13. Pockmarked History

The Wall Street exterior of the former J. P. Morgan Bank is covered in small cuts, traces of a terrible terrorist attack that occurred on Wall Street on September 16, 1920. That day, as the streets were filling with office workers taking their lunch breaks, an unidentified man parked a horse and carriage near the corner, about 100 feet east of Broad Street. As the Trinity Church bells rang at noon, the man dropped the reins and fled, never to be seen again. One minute later, 100 pounds of dynamite exploded inside the wagon, blasting back everything in its sphere while iron slugs shot through the air, creating a horrific scene of carnage. Thirty-eight people were killed and more than four hundred were injured in the attack, many while sitting inside at their desks.
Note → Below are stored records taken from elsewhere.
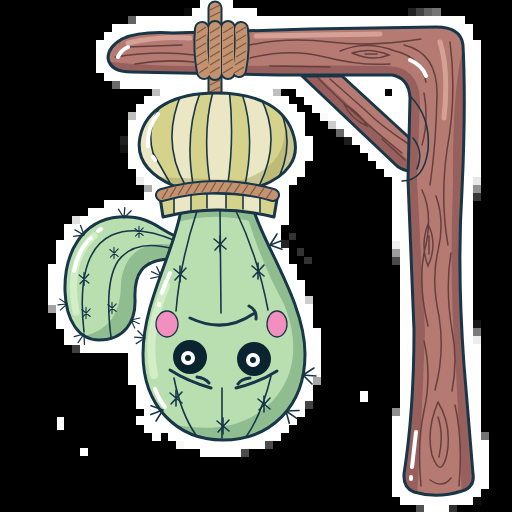
<!DOCTYPE html>
<html lang="en">
<head>
<meta charset="utf-8">
<title>Hanging cactus sticker</title>
<style>
:root{--ink:#173648;--backdrop:#000;--border:#fff;--wood:#b57a72;--wood-shade:#98605c;--wood-light:#d5a196;--rope:#c3926f;--rope-dark:#805746;--cream:#ebe7c5;--olive:#d5d28c;--pot-shade:#a9a565;--green:#b9dfb1;--green-shade:#90bd90;--green-light:#d3eec6;--pink:#f28fc0}
html,body{margin:0;background:var(--backdrop);overflow:hidden}
svg{display:block;width:512px;height:512px}
.outline{fill:none;stroke:var(--ink);stroke-width:3;stroke-linejoin:round;stroke-linecap:round}
.line{fill:none;stroke:var(--ink);stroke-width:1.6;stroke-linecap:round;stroke-linejoin:round}
.grain{fill:none;stroke:#66403f;stroke-width:1.5;stroke-linecap:round}
.shine{fill:none;stroke:#fff;stroke-width:4;stroke-linecap:round}
.border{fill:var(--border);stroke:var(--border);stroke-width:29;stroke-linejoin:round}
.wood{fill:var(--wood)}.wood-shade{fill:var(--wood-shade)}
.green{fill:var(--green)}.green-shade{fill:var(--green-shade)}
.rope-edge{fill:none;stroke:var(--ink);stroke-linecap:round}
.rope-fill{fill:none;stroke:var(--rope);stroke-linecap:round}
.rope-twist{fill:none;stroke:var(--rope-dark);stroke-width:1.3}
</style>
</head>
<body>
<svg viewBox="0 0 512 512" role="img" aria-label="Smiling cactus hanging upside down in its pot from a wooden post">
<defs>
<filter id="stepped-edge" filterUnits="userSpaceOnUse" x="0" y="0" width="512" height="512" color-interpolation-filters="sRGB">
<feFlood x="4" y="4" width="1" height="1" flood-color="#fff"/>
<feComposite in2="SourceGraphic" operator="over" x="0" y="0" width="8" height="8" result="cell"/>
<feFlood x="4" y="4" width="1" height="1" flood-color="#fff" result="dot"/>
<feOffset in="dot" x="0" y="0" width="8" height="8" dx="0" dy="0"/>
<feTile/>
<feComposite in2="SourceGraphic" operator="in"/>
<feMorphology operator="dilate" radius="4"/>
</filter>
<path id="post" d="M108 58Q108 47 122 39Q139 31 173 33L310 29L436 27Q461 27 463 45Q466 105 462 190Q457 270 464 365L473 474Q475 487 462 491Q437 499 414 492Q403 488 404 474Q414 410 414 330L408 180L410 98Q409 78 392 75L278 75L132 72Q110 72 108 58Z"/>
<path id="brace" d="M302 76L397 166Q409 175 419 167Q427 157 416 144L342 76Z"/>
<path id="pot" d="M174 186C147 174 136 157 140 137C146 108 175 93 216 93C260 93 287 109 294 137C300 159 287 176 261 186Z"/>
<path id="pot-rim" d="M160 197Q217 188 277 199L274 217Q217 203 163 217Z"/>
<path id="body" d="M181 210Q217 203 254 211C266 249 305 304 305 354C305 407 270 440 223 440C176 440 143 405 143 354C143 302 174 253 181 210Z"/>
<path id="arm" d="M178 237C160 231 151 215 119 217C82 220 64 253 65 291C66 321 79 340 99 340C124 340 136 322 135 299C134 274 142 260 170 259Z"/>
<g id="spines"><path class="line" d="M-6-5L6 5M6-6L-5 6M0-8V8"/></g>
<g id="edge-spines"><path class="line" d="M0 0L11-7M0 0L13 1M0 0L9 9"/></g>
<clipPath id="in-post"><use href="#post"/></clipPath>
<clipPath id="in-brace"><use href="#brace"/></clipPath>
<clipPath id="in-pot"><use href="#pot"/></clipPath>
<clipPath id="in-body"><use href="#body"/></clipPath>
<clipPath id="in-arm"><use href="#arm"/></clipPath>
</defs>

<rect width="512" height="512" fill="var(--backdrop)"/>

<g id="sticker-border" filter="url(#stepped-edge)">
<g class="border">
<use href="#post"/><use href="#brace"/><use href="#pot"/><use href="#pot-rim"/><use href="#body"/><use href="#arm"/>
<path d="M200 22H245V78H200ZM215 4V95M130 255L165 255L143 345L128 335ZM148 410L165 430M292 400L300 410M300 374L308 374M124 206V220M65 236L80 240"/>
</g>
</g>
<g id="border-specks" fill="var(--border)">
<path d="M57 417h7v13h-7zM80 448h8v8h-8zM360 391h8v11h-8z"/>
<path fill="#333" d="M289 233h7v7h-7zM297 248h7v8h-7zM304 257h8v7h-8z"/>
</g>

<g id="wooden-post">
<use href="#brace" class="wood"/>
<g clip-path="url(#in-brace)">
<path class="wood-shade" d="M298 74L397 168L424 174L412 164L318 76Z"/>
<path class="grain" d="M318 78Q350 111 402 153M330 79L365 110Q381 126 410 145M344 104Q360 113 367 126Q351 119 344 104M382 139L405 160"/>
</g>
<use href="#brace" class="outline"/>
<use href="#post" class="wood"/>
<g clip-path="url(#in-post)">
<path class="wood-shade" d="M104 61Q170 69 285 65L388 66Q419 67 420 101L417 180L425 330Q422 420 417 496H400L402 80H100Z"/>
<path class="wood-shade" d="M466 40Q452 76 453 184Q449 285 456 370L462 496H482V40Z"/>
<path fill="none" stroke="var(--wood-light)" stroke-width="5" stroke-linecap="round" d="M128 43Q160 36 190 38M256 36L380 34M440 42Q449 70 444 118"/>
<path class="grain" d="M115 57Q158 50 194 55M135 64Q164 59 194 62M128 47L182 45M250 45Q288 37 330 42T421 39M250 58Q290 48 325 57T390 64M270 66L330 67M340 51Q366 40 395 51Q421 57 426 82M352 53Q370 47 389 55Q372 62 352 53M365 54H377M404 45Q438 53 437 96Q436 145 430 185M450 42Q457 95 447 150Q440 200 448 245M424 93Q429 120 422 145M422 190Q434 215 424 253Q418 285 428 326M436 196Q445 221 438 251Q431 280 439 316Q445 353 435 390M428 224Q438 244 428 266Q420 245 428 224M429 236V254M451 253Q445 288 452 330Q458 360 452 391M424 341Q432 375 424 411Q417 443 421 486M438 402Q452 425 447 454Q441 480 432 455Q426 430 438 402M438 417Q444 435 439 457M455 405Q463 440 459 486M430 480Q443 489 451 478"/>
</g>
<use href="#post" class="outline"/>
<path class="line" d="M410 96Q431 117 428 150Q424 181 402 181M413 138Q424 151 417 169"/>
<path class="shine" d="M118 57Q121 50 128 47M410 60Q422 65 426 76M416 432L412 467M411 477V479"/>
</g>

<g id="rope">
<path class="rope-edge" stroke-width="15" d="M215 8V92"/>
<path class="rope-fill" stroke-width="11" d="M215 8V92"/>
<path class="rope-twist" d="M210 10L220 5M210 17L220 12M210 85L220 80M210 92L220 87"/>
<g class="rope-edge" stroke-width="16"><path d="M202 29Q200 50 204 72M215 28V73M228 28V72M241 29Q243 50 239 70"/></g>
<g class="rope-fill" stroke-width="12"><path d="M202 29Q200 50 204 72M215 28V73M228 28V72M241 29Q243 50 239 70"/></g>
<path class="rope-twist" d="M197 33L206 27M196 41L206 35M196 49L206 43M196 57L206 51M197 65L207 59M199 73L208 67M210 33L220 27M210 41L220 35M210 49L220 43M210 57L220 51M210 65L220 59M210 73L220 67M223 33L233 27M223 41L233 35M223 49L233 43M223 57L233 51M223 65L233 59M223 73L233 67M236 33L246 27M236 41L246 35M236 49L246 43M236 57L246 51M235 65L245 59M234 73L244 67"/>
</g>

<g id="cactus">
<g id="cactus-arm">
<use href="#arm" class="green"/>
<g clip-path="url(#in-arm)">
<path class="green-shade" d="M181 246Q128 235 121 281Q122 329 83 336L103 348L145 325L150 260L181 264Z"/>
<path fill="none" stroke="var(--green-light)" stroke-width="7" stroke-linecap="round" d="M76 312Q66 261 94 236"/>
<path class="line" d="M176 241Q137 224 112 235Q75 252 84 332M174 249Q135 238 118 261Q104 283 111 337"/>
</g>
<use href="#arm" class="outline"/>
<path class="shine" d="M74 271Q79 248 91 238M98 231L101 229"/>
<g id="arm-spines">
<use href="#spines" transform="translate(84 279) scale(.8)"/><use href="#spines" transform="translate(114 253) scale(.7)"/><use href="#spines" transform="translate(139 232) scale(.7)"/><use href="#spines" transform="translate(112 308) scale(.7)"/><use href="#spines" transform="translate(86 313) scale(.7)"/>
<use href="#edge-spines" transform="translate(124 218) rotate(-90) scale(.8)"/><use href="#edge-spines" transform="translate(84 235) rotate(205) scale(.8)"/><use href="#edge-spines" transform="translate(67 304) rotate(170) scale(.7)"/><use href="#edge-spines" transform="translate(84 334) rotate(120) scale(.8)"/><use href="#edge-spines" transform="translate(131 320) rotate(20) scale(.7)"/>
</g>
</g>

<g id="cactus-body">
<use href="#body" class="green"/>
<g clip-path="url(#in-body)">
<path class="green-shade" d="M244 205Q259 259 284 304Q306 359 276 397Q242 437 176 425L220 448L318 420V310L258 205Z"/>
<path class="green-shade" d="M175 207Q217 199 260 208V224Q217 210 175 223Z"/>
<path fill="none" stroke="var(--green-light)" stroke-width="8" stroke-linecap="round" d="M154 375Q145 334 166 286"/>
<path class="line" d="M197 211Q180 262 176 311M174 378Q181 414 196 435M220 209L221 313M222 388V438M236 211Q258 257 268 310M271 376Q262 414 246 437"/>
</g>
<use href="#body" class="outline"/>
<path class="shine" d="M162 293Q165 283 170 273M159 304V305M155 389Q159 400 165 407"/>
<g id="body-spines">
<use href="#spines" x="220" y="244"/><use href="#spines" x="180" y="274"/><use href="#spines" x="258" y="271"/><use href="#spines" x="176" y="398"/><use href="#spines" x="223" y="426"/><use href="#spines" x="264" y="404"/>
<use href="#edge-spines" transform="translate(270 245) rotate(-25)"/><use href="#edge-spines" transform="translate(303 375)"/><use href="#edge-spines" transform="translate(286 411) rotate(30)"/><use href="#edge-spines" transform="translate(163 410) rotate(155)"/><use href="#edge-spines" transform="translate(145 338) rotate(180) scale(.8)"/><use href="#edge-spines" transform="translate(161 276) rotate(200) scale(.8)"/>
</g>
<g id="face">
<ellipse cx="167" cy="324" rx="11" ry="13" fill="var(--pink)" stroke="var(--ink)" stroke-width="1.3"/>
<ellipse cx="277" cy="324" rx="10" ry="13" fill="var(--pink)" stroke="var(--ink)" stroke-width="1.3"/>
<path class="outline" stroke-width="2.4" d="M190 318Q224 334 253 314M249 306Q257 310 256 319"/>
<circle cx="190" cy="357" r="17" fill="#0b2530"/><circle cx="254" cy="359" r="17" fill="#0b2530"/>
<circle cx="188" cy="358" r="7" fill="#fff"/><circle cx="253" cy="360" r="7" fill="#fff"/>
<circle cx="188" cy="358" r="3" fill="#0b2530"/><circle cx="253" cy="360" r="3" fill="#0b2530"/>
<path class="outline" d="M170 370Q187 381 211 388M197 377Q205 378 209 383M277 371Q260 382 236 388M250 378Q241 379 238 384"/>
</g>
</g>
</g>

<g id="flower-pot">
<use href="#pot" fill="var(--cream)"/>
<g clip-path="url(#in-pot)">
<path fill="var(--olive)" d="M177 88Q143 117 153 153L174 190H188Q158 142 184 88ZM202 88Q183 132 194 190H211Q201 132 214 88ZM229 88Q235 138 227 190H244Q257 132 240 88ZM255 88Q286 136 257 190H272Q304 139 268 88Z"/>
<path fill="var(--pot-shade)" opacity=".5" d="M283 108Q295 164 242 180L150 177L175 192H275L304 160Z"/>
<path class="line" d="M177 88Q143 117 153 153L174 190M188 190Q158 142 184 88M202 88Q183 132 194 190M211 190Q201 132 214 88M229 88Q235 138 227 190M244 190Q257 132 240 88M255 88Q286 136 257 190M272 190Q304 139 268 88"/>
</g>
<use href="#pot" class="outline"/>
<path class="shine" d="M148 146Q147 127 158 114M153 157L155 160"/>
<use href="#pot-rim" fill="var(--olive)"/>
<path fill="var(--cream)" d="M174 196L191 194V210L175 213ZM207 193H226V208H207ZM243 195L260 197V212L243 209Z"/>
<path class="line" d="M174 196V213M191 194V210M207 193V208M226 193V208M243 195V209M260 197V212"/>
<use href="#pot-rim" class="outline"/>
<path class="rope-edge" stroke-width="14" d="M162 195Q217 179 273 195"/>
<path class="rope-fill" stroke-width="10" d="M162 195Q217 179 273 195"/>
<path class="rope-twist" d="M162 199L168 189M170 197L176 187M178 195L184 185M186 194L192 184M194 193L200 183M202 192L208 182M210 192L216 182M218 192L224 182M226 192L232 183M234 193L240 184M242 194L248 185M250 195L256 186M258 197L264 188M266 199L272 190"/>
</g>
</svg>
</body>
</html>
Morgan famously refused to repair his bank building, preferring to leave the pockmarks on its side in a sign of defiance. With a little morbid imagination and some amateur sleuthing, it’s still possible to trace the trajectory of the explosion along the wall to the very spot where the poor horse and wagon stood. The culprits, rumored to be Italian anarchists, were never caught. (23 Wall Street)